WHAT YOU ARE ASKED TO DO — Copy all lines holding the word "return" from the entries.

Pictures paired with source code
----------------

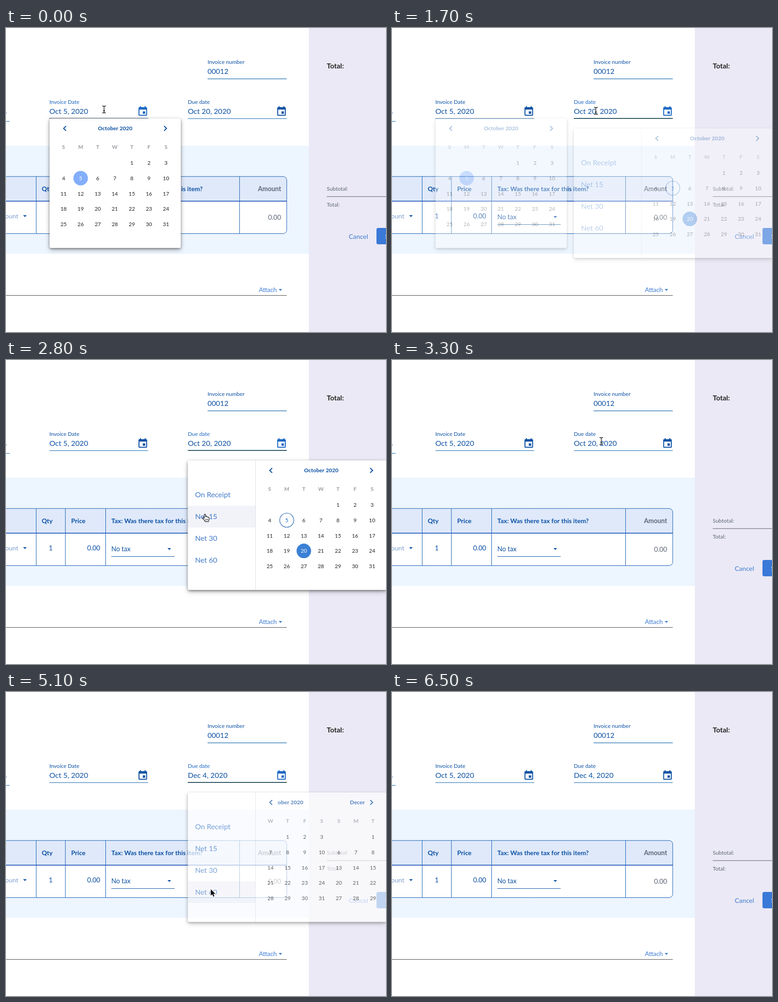
Animation, 837 px wide and 669 px high, one loop 6.6 s. Source, as an HTML page with a canvas:

```html
<!DOCTYPE html>
<html lang="en">
<head>
<meta charset="utf-8">
<title>Invoice due date</title>
<style>
html, body { margin: 0; width: 100%; height: 100%; overflow: hidden; background: #fff; }
canvas { display: block; }
</style>
</head>
<body>
<canvas id="stage" width="837" height="669"></canvas>
<script>
const W = 837, H = 669, LOOP = 6600, STEP = 100;
const screen = document.getElementById('stage').getContext('2d');
const layer = document.createElement('canvas');
layer.width = W;
layer.height = H;
const layerCtx = layer.getContext('2d');
let g = screen;

const NAVY = '#0b50a4', BLUE = '#1a66c4', LINK = '#3a7ad0', LINE = '#0a62a8', GRID = '#0f5aac', GREY = '#5e6778';
const COL = 37.6, ROW = 33.8, ITEM_TOP = 273, ITEM_H = 47.8;
const TERMS = ['On Receipt', 'Net 15', 'Net 30', 'Net 60'];
const OCT = { name: 'October 2020', first: 4, days: 31 };
const DEC = { name: 'December 2020', first: 2, days: 31 };
const SLIDE_AT = 5000;

// Pointer path: time, x, y of the hot spot
const PATH = [
  [0, 216, 179], [300, 216, 179], [1100, 449, 182], [1800, 449, 182],
  [2400, 438, 339], [2900, 438, 339], [3250, 461, 178], [3600, 461, 178],
  [4300, 455, 378], [4700, 451, 434], [5700, 451, 434]
];

const EVENT_ICON = new Path2D('M17 12h-5v5h5v-5zM16 1v2H8V1H6v2H5c-1.11 0-1.99.9-1.99 2L3 19c0 1.1.89 2 2 2h14c1.1 0 2-.9 2-2V5c0-1.1-.9-2-2-2h-1V1h-2zm3 18H5V8h14v11z');
const ARROW = new Path2D('M0 0V14.2L3.3 11.1L5.6 16.4L8 15.3L5.7 10.2H10.2Z');
const HAND = new Path2D('M2.2 9.6V1.6C2.2-.4 5-.4 5 1.6V6C5.2 4.8 7.6 4.9 7.7 6.5C8.2 5.5 10.3 5.8 10.4 7.3C11.2 6.5 12.9 7 12.9 8.6V11.6C12.9 13.6 11.5 14.4 11.4 16.6H4.2C4 14.4 1.5 13-.9 9.9C-2.2 8.2-.2 6.9 1 8.3Z');
const IBEAM = new Path2D('M-4-7.5C-1.5-7.5 0-7 0-5.5C0-7 1.5-7.5 4-7.5M0-5.5V6M-4 8C-1.5 8 0 7.5 0 6C0 7.5 1.5 8 4 8M-2 3H2');

const clamp = v => Math.max(0, Math.min(1, v));
const ramp = (t, from, to) => clamp((t - from) / (to - from));
const smooth = p => p * p * (3 - 2 * p);

function text(s, x, y, size, color, weight = 400, align = 'left') {
  g.font = `${weight} ${size}px Lato, "Open Sans", sans-serif`;
  g.textAlign = align;
  g.fillStyle = color;
  g.fillText(s, x, y + size * 0.36);
}

function rect(x, y, w, h, color) {
  g.fillStyle = color;
  g.fillRect(x, y, w, h);
}

function rounded(x, y, w, h, r) {
  g.beginPath();
  g.roundRect(x, y, w, h, r);
}

function caret(x, y, color) {
  g.fillStyle = color;
  g.beginPath();
  g.moveTo(x - 4, y - 2);
  g.lineTo(x + 4, y - 2);
  g.lineTo(x, y + 2);
  g.fill();
}

function icon(x, y, color) {
  g.save();
  g.translate(x, y);
  g.scale(1.05, 1.05);
  g.fillStyle = color;
  g.fill(EVENT_ICON);
  g.restore();
}

function chevron(x, y, dir) {
  g.strokeStyle = NAVY;
  g.lineWidth = 2.1;
  g.beginPath();
  g.moveTo(x - dir * 2.8, y - 5.3);
  g.lineTo(x + dir * 2.6, y);
  g.lineTo(x - dir * 2.8, y + 5.3);
  g.stroke();
}

function disc(x, y, r, fill, stroke) {
  g.beginPath();
  g.arc(x, y, r, 0, Math.PI * 2);
  if (fill) { g.fillStyle = fill; g.fill(); }
  if (stroke) { g.strokeStyle = stroke; g.lineWidth = 1.2; g.stroke(); }
}

function field(label, value, x, w, focused) {
  text(label, x, 162.5, 12, focused ? BLUE : NAVY);
  text(value, x, 183, 16.2, NAVY);
  icon(x + w - 24.3, 171, focused ? BLUE : NAVY);
  if (focused) rect(x, 198, w, 2, '#2b5563');
  else rect(x, 199, w, 1, LINE);
}

function drawPage(due, focus) {
  rect(0, 0, W, H, '#fff');
  rect(0, 259, 667, 238, '#edf5fe');
  rect(667, 0, 170, H, '#ebe9f5');

  text('Invoice number', 444, 75, 12, NAVY);
  text('00012', 444, 95.5, 15.8, NAVY);
  rect(444, 111.3, 174.5, 1.2, LINE);
  rect(0, 186, 1, 2, NAVY);
  rect(0, 205, 8, 1, LINE);
  field('Invoice Date', 'Oct 5, 2020', 95.5, 217.5, focus === 1);
  field('Due date', due, 400.5, 218, focus === 2);

  rounded(-20, 327, 638.5, 125.5, 8);
  g.save();
  g.clip();
  rect(0, 327, 620, 54, '#dfe9fa');
  rect(0, 381, 620, 72, '#fff');
  for (const x of [66, 130.3, 219, 514]) rect(x, 327, 1, 126, GRID);
  rect(0, 380.2, 620, 1.8, '#2359bb');
  g.restore();
  rounded(-20, 326.8, 638.3, 125.7, 8);
  g.strokeStyle = GRID;
  g.lineWidth = 1;
  g.stroke();

  text('Qty', 78.7, 354, 14.1, NAVY, 700);
  text('Price', 143.5, 354, 14.1, NAVY, 700);
  text('Tax: Was there tax for this item?', 232, 354, 14.1, NAVY, 700);
  text('Amount', 606, 354, 14.2, GREY, 700, 'right');
  text('ount', 27, 413.5, 14.2, '#7d9fd0', 400, 'right');
  caret(41.7, 414, NAVY);
  text('1', 98.5, 413.5, 14.6, NAVY, 400, 'center');
  text('0.00', 207.5, 413.5, 14.6, NAVY, 400, 'right');
  text('No tax', 232, 415.5, 14.4, NAVY);
  caret(359.7, 416, NAVY);
  rect(232, 432, 139.5, 1, NAVY);
  text('0.00', 606, 416.5, 14.6, GREY, 400, 'right');

  text('Attach', 557, 576.5, 13.8, LINK);
  caret(604.5, 576.5, LINK);
  rect(0, 588, 618.5, 1, '#454545');

  text('Total:', 706.5, 83.5, 15.5, '#222', 700);
  text('Subtotal:', 706.5, 353.5, 12, GREY);
  rect(706.5, 370.5, 131, 1, '#55555f');
  text('Total:', 706.5, 388.5, 12, GREY);
  text('Cancel', 755, 458.5, 14.3, LINK);
  rounded(816, 440, 40, 36, 4);
  g.fillStyle = '#3a79d8';
  g.fill();
  text('S', 835, 458.5, 14.3, '#fff');
}

function panel(x, y, w) {
  g.save();
  g.fillStyle = '#fff';
  for (const [color, blur, dy] of [['rgba(0,0,0,.28)', 11, 4], ['rgba(0,0,0,.36)', 5, 2]]) {
    g.shadowColor = color;
    g.shadowBlur = blur;
    g.shadowOffsetY = dy;
    rounded(x, y, w, 285, 3);
    g.fill();
  }
  g.restore();
}

function month(m, x, y, marked, fill) {
  'SMTWTFS'.split('').forEach((d, i) => text(d, x + 30.8 + i * COL, y + 63, 11.6, '#999ca2', 700, 'center'));
  for (let d = 1; d <= m.days; d++) {
    const n = d + m.first - 1;
    const cx = x + 30.8 + (n % 7) * COL;
    const cy = y + 97.7 + Math.floor(n / 7) * ROW;
    let color = '#222';
    if (d === marked) {
      disc(cx, cy, 16, fill);
      color = '#fff';
    } else if (m === OCT && d === 5) {
      disc(cx, cy, 15.5, null, '#2864b8');
      color = BLUE;
    }
    text(d, cx, cy, 11.8, color, 400, 'center');
  }
}

function calendar(x, y, slide, marked, fill) {
  chevron(x + 33.5, y + 22, -1);
  chevron(x + 255, y + 22, 1);
  const clipped = (left, width, draw) => {
    g.save();
    g.beginPath();
    g.rect(x + left, y, width, 285);
    g.clip();
    draw();
    g.restore();
  };
  const titleX = x + 144.4 - slide * 184;
  clipped(48, 192, () => {
    text(OCT.name, titleX, y + 22, 12.1, NAVY, 700, 'center');
    if (slide) text(DEC.name, titleX + 184, y + 22, 12.1, NAVY, 700, 'center');
  });
  const span = COL * 7, gridX = x - slide * span;
  clipped(12, 276, () => {
    month(OCT, gridX, y, slide ? 0 : marked, fill);
    if (slide) month(DEC, gridX + span, y, 4, fill);
  });
}

function pointer(t) {
  let i = 0;
  while (i < PATH.length - 2 && t >= PATH[i + 1][0]) i++;
  const a = PATH[i], b = PATH[i + 1];
  const p = smooth(ramp(t, a[0], b[0]));
  return { x: a[1] + (b[1] - a[1]) * p, y: a[2] + (b[2] - a[2]) * p };
}

const duePopup = t => Math.max(
  ramp(t, 1600, 1900) * (1 - ramp(t, 2900, 3220)),
  ramp(t, 3600, 3900) * (1 - ramp(t, SLIDE_AT, SLIDE_AT + 320)));

const itemAt = p => p.x > 400 && p.x < 549 ? Math.floor((p.y - ITEM_TOP) / ITEM_H) : -1;

// Row highlights trail the pointer by a short fade
function hover(t, item) {
  let sum = 0;
  for (let k = 0; k < 4; k++) sum += itemAt(pointer(t - k * 80)) === item;
  return sum / 4;
}

function drawDuePopup(t) {
  panel(400.5, 221, 437);
  TERMS.forEach((name, i) => {
    const y = ITEM_TOP + i * ITEM_H;
    rect(400.5, y, 149, ITEM_H, `rgba(75,90,165,${0.07 * hover(t, i)})`);
    text(name, 416.5, y + 23.7, 16, '#4079c6');
  });
  rect(549, 221, 1, 285, '#dcdde1');
  const slide = 1 - Math.pow(1 - ramp(t, SLIDE_AT, SLIDE_AT + 600), 3);
  calendar(550, 221, slide, 20, '#3b80d5');
}

function fade(alpha, draw) {
  if (alpha <= 0) return;
  g = layerCtx;
  g.clearRect(0, 0, W, H);
  draw();
  g = screen;
  g.globalAlpha = alpha;
  g.drawImage(layer, 0, 0);
  g.globalAlpha = 1;
}

function drawPointer(t, open) {
  if (t >= 5700) return;
  const p = pointer(t), item = itemAt(p);
  const inField = p.y > 160 && p.y < 200 && (p.x < 290 || p.x > 398);
  g.save();
  g.translate(p.x, p.y);
  g.lineJoin = 'round';
  if (inField) {
    g.strokeStyle = 'rgba(255,255,255,.8)';
    g.lineWidth = 3;
    g.stroke(IBEAM);
    g.strokeStyle = '#111';
    g.lineWidth = 1.3;
    g.stroke(IBEAM);
  } else if (item >= 0 && item < TERMS.length && open && t < SLIDE_AT + 100) {
    g.translate(-3.5, 0);
    g.fillStyle = '#fff';
    g.fill(HAND);
    g.strokeStyle = '#111';
    g.lineWidth = 1.2;
    g.stroke(HAND);
    g.beginPath();
    for (const x of [5.3, 7.6, 9.9]) {
      g.moveTo(x, 10.5);
      g.lineTo(x, 14);
    }
    g.lineWidth = 0.9;
    g.stroke();
  } else {
    g.strokeStyle = '#fff';
    g.lineWidth = 2;
    g.stroke(ARROW);
    g.fillStyle = '#111';
    g.fill(ARROW);
  }
  g.restore();
}

function render(t) {
  const left = 1 - ramp(t, 1500, 1800), right = duePopup(t);
  const focus = t < 1500 ? 1 : (t >= 1600 && t < 3000) || (t >= 3600 && t < 5200) ? 2 : 0;
  drawPage(t < SLIDE_AT ? 'Oct 20, 2020' : 'Dec 4, 2020', focus);
  fade(left, () => {
    panel(96, 199, 289);
    calendar(96, 199, 0, 5, '#83aefc');
    rect(96, 198, 217, 1, '#3c4a58');
  });
  fade(right, () => drawDuePopup(t));
  drawPointer(t, right > 0.5);
}

const start = performance.now();
function tick() {
  const t = (performance.now() - start) % LOOP;
  render(Math.floor(t / STEP) * STEP);
  requestAnimationFrame(tick);
}
tick();
</script>
</body>
</html>
```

----------------

SOLUTION TO THIS EXERCISE —
  return { x: a[1] + (b[1] - a[1]) * p, y: a[2] + (b[2] - a[2]) * p };
  return sum / 4;
  if (alpha <= 0) return;
  if (t >= 5700) return;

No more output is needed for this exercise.